By peeling back the layers, you can see the undergrowth of white privilege that allowed us to eat well without spending a lot of money:
- We owned our own home with a large yard, so were able to use some of that space to grow our own food. We also didn’t have to worry about sudden increases in rent eating into our food budget, or live in fear that our landlord would decide to sell the house and force us to move (which happened to many of our friends).
- Part of the reason our income was so low was that neither of us worked full time. This allowed us to juggle childcare without having to pay anyone to watch the kids. It also gave us plenty of time at home that we could spend preparing meals (and cleaning up afterwards). Though it couldn’t really be quantified in terms of dollars, having a wealth of time was an incredibly valuable asset to us.
- Even though we didn’t have much income to speak of, we had a comfortable cushion of generational wealth, and knew that our families could help us out if we needed it.
- Thanks to being fluent English speakers and having innate trust that the system would look out for us, we were able to easily find and apply for low-income assistance programs such as utility discounts.
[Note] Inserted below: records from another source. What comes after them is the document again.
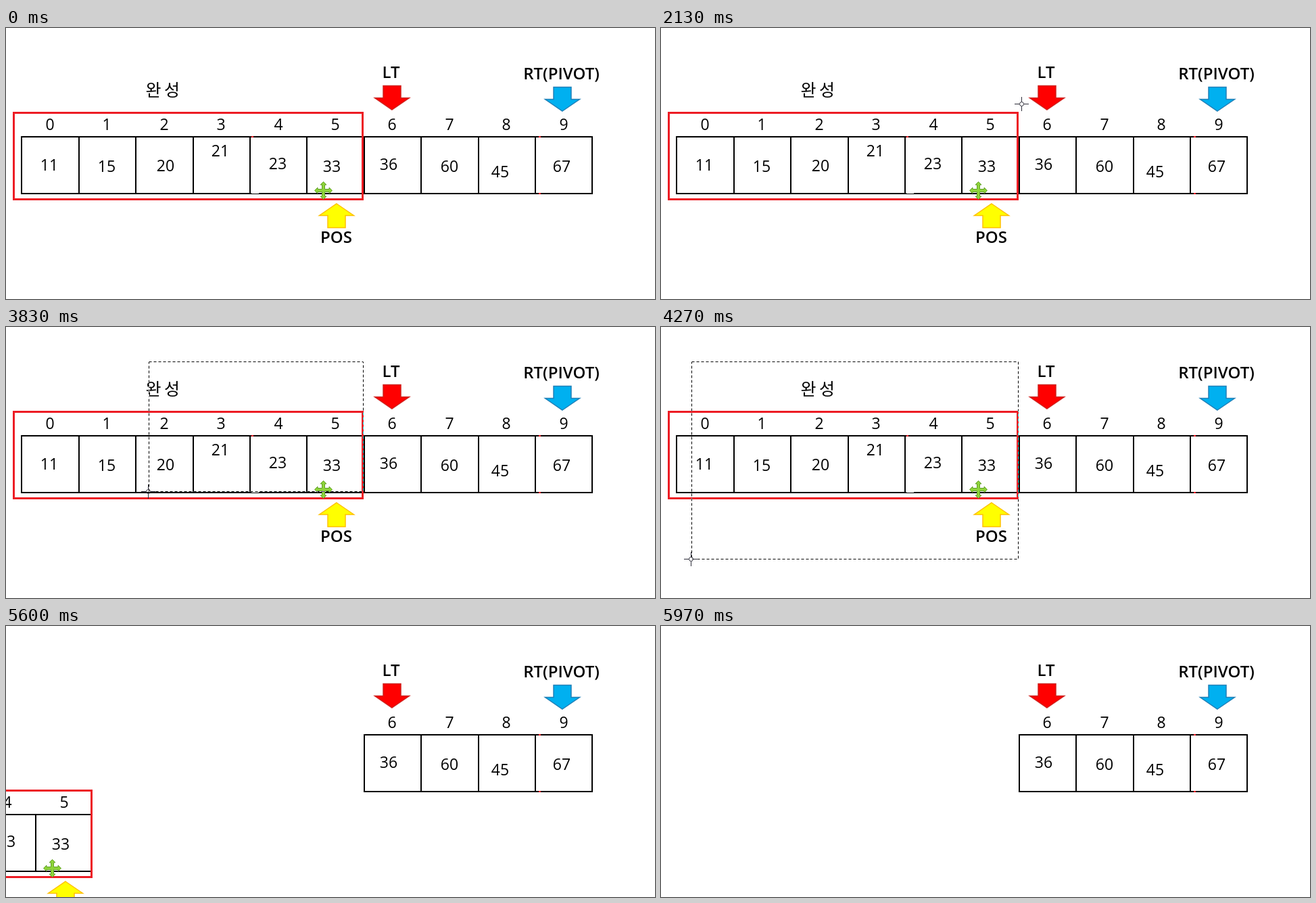
These frames come from a looping animation (960x401 px, 8 s). An HTML page with a canvas:

```html
<!DOCTYPE html>
<html lang="ko">
<head>
<meta charset="utf-8">
<title>Quick sort: finished part</title>
<style>
html, body { margin: 0; width: 100%; height: 100%; overflow: hidden; background: #fff; }
canvas { display: block; width: 960px; height: 401px; }
</style>
</head>
<body>
<canvas id="stage" width="960" height="401"></canvas>
<script>
const ctx = document.getElementById('stage').getContext('2d');
const LOOP = 8000;
const SANS = '"Open Sans", "Noto Sans", sans-serif';
const RED = '#ed1c24';
const CELL = 84.4;
const SEL = { right: 528, top: 51, bottom: 343 };

// value and its hand-placed nudge inside the cell
const VALUES = [
  [11, -1, -1], [15, 0, 1], [20, 2, 0], [21, -1, -22], [23, -1, -3],
  [33, -5, 1], [36, -5, -2], [60, 0, 1], [45, -9, 9], [67, -3, 1]
];

// Each pointer move starts where the one before ended
const MOVES = [
  { from: 730, to: 1370, path: [[545, 220], [535, 45], [75, 95]] },
  { from: 1370, to: 2370, path: [[30, 330], [500, 345], [541, 55]] },
  { from: 2530, to: 2670, path: [[526, 55]] },
  { from: 2930, to: 3070, path: [[528, 51]] },
  { from: 3500, to: 4300, path: [[43, 343]] },
  { from: 4300, to: 4500, path: [[-14, 343]] },
  { from: 4730, to: 5030, path: [[295, 259]] },
  { from: 5100, to: 5430, path: [[-16, 378]] }
];

const clamp = p => Math.max(0, Math.min(1, p));
const lerp = (a, b, p) => Math.round(a + (b - a) * p);
const easeOut = p => p * (2 - p);

// Point at share p of the length of a polyline
function along(points, p) {
  const steps = points.slice(1).map(([x, y], i) => Math.hypot(x - points[i][0], y - points[i][1]));
  let rest = p * steps.reduce((a, b) => a + b);
  let i = 0;
  while (i < steps.length - 1 && rest > steps[i]) rest -= steps[i++];
  const [a, b] = [points[i], points[i + 1]], q = clamp(rest / steps[i]);
  return [lerp(a[0], b[0], q), lerp(a[1], b[1], q)];
}

function pointer(t) {
  let at = [0, 378];
  for (const { from, to, path } of MOVES) {
    if (t < from) break;
    at = along([at, ...path], easeOut(clamp((t - from) / (to - from))));
  }
  return at;
}

function rect(color, x, y, w, h) {
  ctx.fillStyle = color;
  ctx.fillRect(x, y, w, h);
}

function label(text, x, base, font) {
  ctx.font = font;
  ctx.textAlign = 'center';
  ctx.fillStyle = '#000';
  ctx.fillText(text, x, base);
}

function shape(points, fill, line, width = 1) {
  ctx.beginPath();
  points.forEach(([x, y]) => ctx.lineTo(x, y));
  ctx.closePath();
  ctx.fillStyle = fill;
  ctx.fill();
  ctx.strokeStyle = line;
  ctx.lineWidth = width;
  ctx.stroke();
}

// Block arrow with its tip at (x, y); dir 1 points down, -1 up
function arrow(x, y, dir, fill, line) {
  const half = [[0, 0], [25.5, -17.5], [13, -17.5], [13, -35.5]];
  const mirror = half.slice(1).reverse().map(([a, b]) => [-a, b]);
  shape(half.concat(mirror).map(([a, b]) => [x + a, y + b * dir]), fill, line, 1.5);
}

function fourWay(x, y, size, shaft, fill, line) {
  const neck = size - 4.5, wing = 4.5;
  const side = [[-shaft, -shaft], [-shaft, -neck], [-wing, -neck], [0, -size], [wing, -neck], [shaft, -neck]];
  const points = [];
  for (let k = 0; k < 4; k++) {
    const c = Math.cos(k * Math.PI / 2), s = Math.sin(k * Math.PI / 2);
    side.forEach(([a, b]) => points.push([x + a * c - b * s, y + a * s + b * c]));
  }
  shape(points, fill, line);
}

function crosshair(x, y) {
  const ink = '#2c2c38';
  for (const d of [-10, 4]) {
    rect(ink, x + d, y, 7, 1);
    rect(ink, x, y + d, 1, 7);
  }
  ctx.beginPath();
  ctx.arc(x + 0.5, y + 0.5, 3, 0, Math.PI * 2);
  ctx.strokeStyle = ink;
  ctx.lineWidth = 1;
  ctx.stroke();
}

function board() {
  for (const y of [160, 244]) rect('#000', 22, y, 846, 2);
  for (let i = 0; i <= 10; i++) rect('#000', Math.round(22.3 + i * CELL), 160, 2, 86);
  rect('#fff', 363, 244, 11, 1);
  for (const [x, y] of [[363, 160], [788, 160], [788, 244]]) rect(RED, x, y, 3, 2);

  const digits = '23px ' + SANS, bold = '600 24px ' + SANS;
  VALUES.forEach(([value, dx, dy], i) => {
    const x = Math.round(65 + i * CELL);
    label(i, x, 151, digits);
    label(value, x + dx, 212 + dy, digits);
  });
  label('LT', 569.5, 74, bold);
  label('RT(PIVOT)', 821.5, 76, bold);
  label('POS', 488.5, 318, bold);
  const hangul = '500 25px "Noto Sans CJK KR", "Noto Sans CJK", sans-serif';
  label('완', 218, 101, hangul);
  label('성', 245.5, 101, hangul);

  arrow(571, 121, 1, '#ff0000', '#d0201c');
  arrow(823, 123, 1, '#00b0f0', '#2080b8');
  arrow(489, 260, -1, '#ffff00', '#ffc000');

  ctx.strokeStyle = RED;
  ctx.lineWidth = 3;
  ctx.strokeRect(11.5, 125.5, 516, 128);
  fourWay(469.5, 240.5, 13, 2, '#8ed43a', '#62a028');
}

function marquee(left, bottom, handles) {
  const { right, top } = SEL;
  ctx.save();
  ctx.globalCompositeOperation = 'difference';
  ctx.strokeStyle = '#fff';
  ctx.lineWidth = 1;
  ctx.setLineDash([4, 3]);
  ctx.strokeRect(left + 0.5, top + 0.5, right - left, bottom - top);
  ctx.restore();
  if (!handles) return;
  for (let i = 0; i < 9; i++) {
    if (i === 4) continue;
    const x = lerp(left, right, i % 3 / 2), y = lerp(top, bottom, Math.floor(i / 3) / 2);
    rect('#000', x - 2, y - 2, 5, 5);
    rect('#fff', x - 1, y - 1, 3, 3);
  }
}

// The selected block jumps away from its place and slides off the stage
function cutBlock(t) {
  const w = SEL.right + 1, h = SEL.bottom - SEL.top + 1;
  rect('#fff', 0, SEL.top, w, h);
  const p = clamp((t - 5600) / 370);
  ctx.save();
  ctx.translate(lerp(-401, -535, p), lerp(118, 152, p));
  ctx.beginPath();
  ctx.rect(0, SEL.top, w, h);
  ctx.clip();
  board();
  ctx.restore();
}

function draw(t) {
  rect('#fff', 0, 0, 960, 401);
  board();
  if (t >= 5600) return cutBlock(t);
  if (t < 730) return;
  const [x, y] = pointer(t);
  if (t > 3500 && t < 5015) marquee(Math.max(0, x < 43 || t >= 4500 ? 0 : x + 1), t < 4500 ? y : SEL.bottom, t >= 4730);
  if (t < 4730) crosshair(x, y);
  else fourWay(x + 0.5, y + 0.5, 11, 1.5, '#fff', '#22222c');
}

function tick() {
  draw(performance.now() % LOOP);
  requestAnimationFrame(tick);
}
tick();
</script>
</body>
</html>
```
Because of this, we were able to free up more money to spend on food, and didn’t have to worry about high water bills from maintaining the garden.
Honestly, it makes me a little squeamish to write all of this out. But in our current times of heightened interest in racial justice, it seems irresponsible not to outline the ways in which I, as a white person, have benefitted from these systems.
The Flip Side
The reality that many others face is quite different. Due to systemic racism, Black, Indigenous, and other people of color have the odds stacked against them in ways that I’ve never experienced. To name a few:
- Home ownership can be extremely difficult to obtain thanks to rampant discrimination.
- Learning about and applying to assistance programs can be very onerous, especially if English is not your first language. (Or if you have a low tolerance for bureaucracy after the system has repeatedly failed you.)
- Working one part-time job is just not an option for many when there are mouths to feed and bills to pay (and the consequences of missing just one payment can be dire).
- Generational wealth is not a given the way it often is for white folks.
- For people facing exhaustion from demanding, physically strenuous jobs, as well as dealing with day-to-day impacts of racism like constant micro-aggressions and denials of your humanity, it can be extremely difficult to come home and have any energy to create a well-balanced meal from scratch.
- “Disadvantaged” neighborhoods and people of color are often targeted by junk food and soda companies, as well as fast food chains, who aggressively market their products to these communities, sometimes using incredibly misleading tactics to make their products look like healthy choices.
What You Can Do
If you enjoy the privilege to choose to “eat clean,” and especially if you are white, please do what you can to help remove barriers so others can restore their own relationships with food. This doesn’t mean barging in with a savior complex assuming that you know the best way to fix their problems. Instead, listen to what communities need and work alongside them, using the avenues your privilege affords you to help make their vision a reality.
It’s important to note that food justice is racial justice, and focusing on dismantling racism and white supremacy is key. If it becomes easier for BIPOC folks to find well-paying jobs, if they no longer have to worry about incarceration, unstable housing, and other basic survival needs, that can free up precious time, energy, and mental space to restore food to the place where many want it to be: a source of joy and community.
So let’s keep on fighting to make things better. To paraphrase a statement I saw on a sign at a recent march: let 2020 be the year that the world ended, and we built a better one.
Have you worked out a way to make food a central part of your life despite the obstacles? Have you found some concrete ways to help with food access or food justice in your own community? Share your ideas in the comments!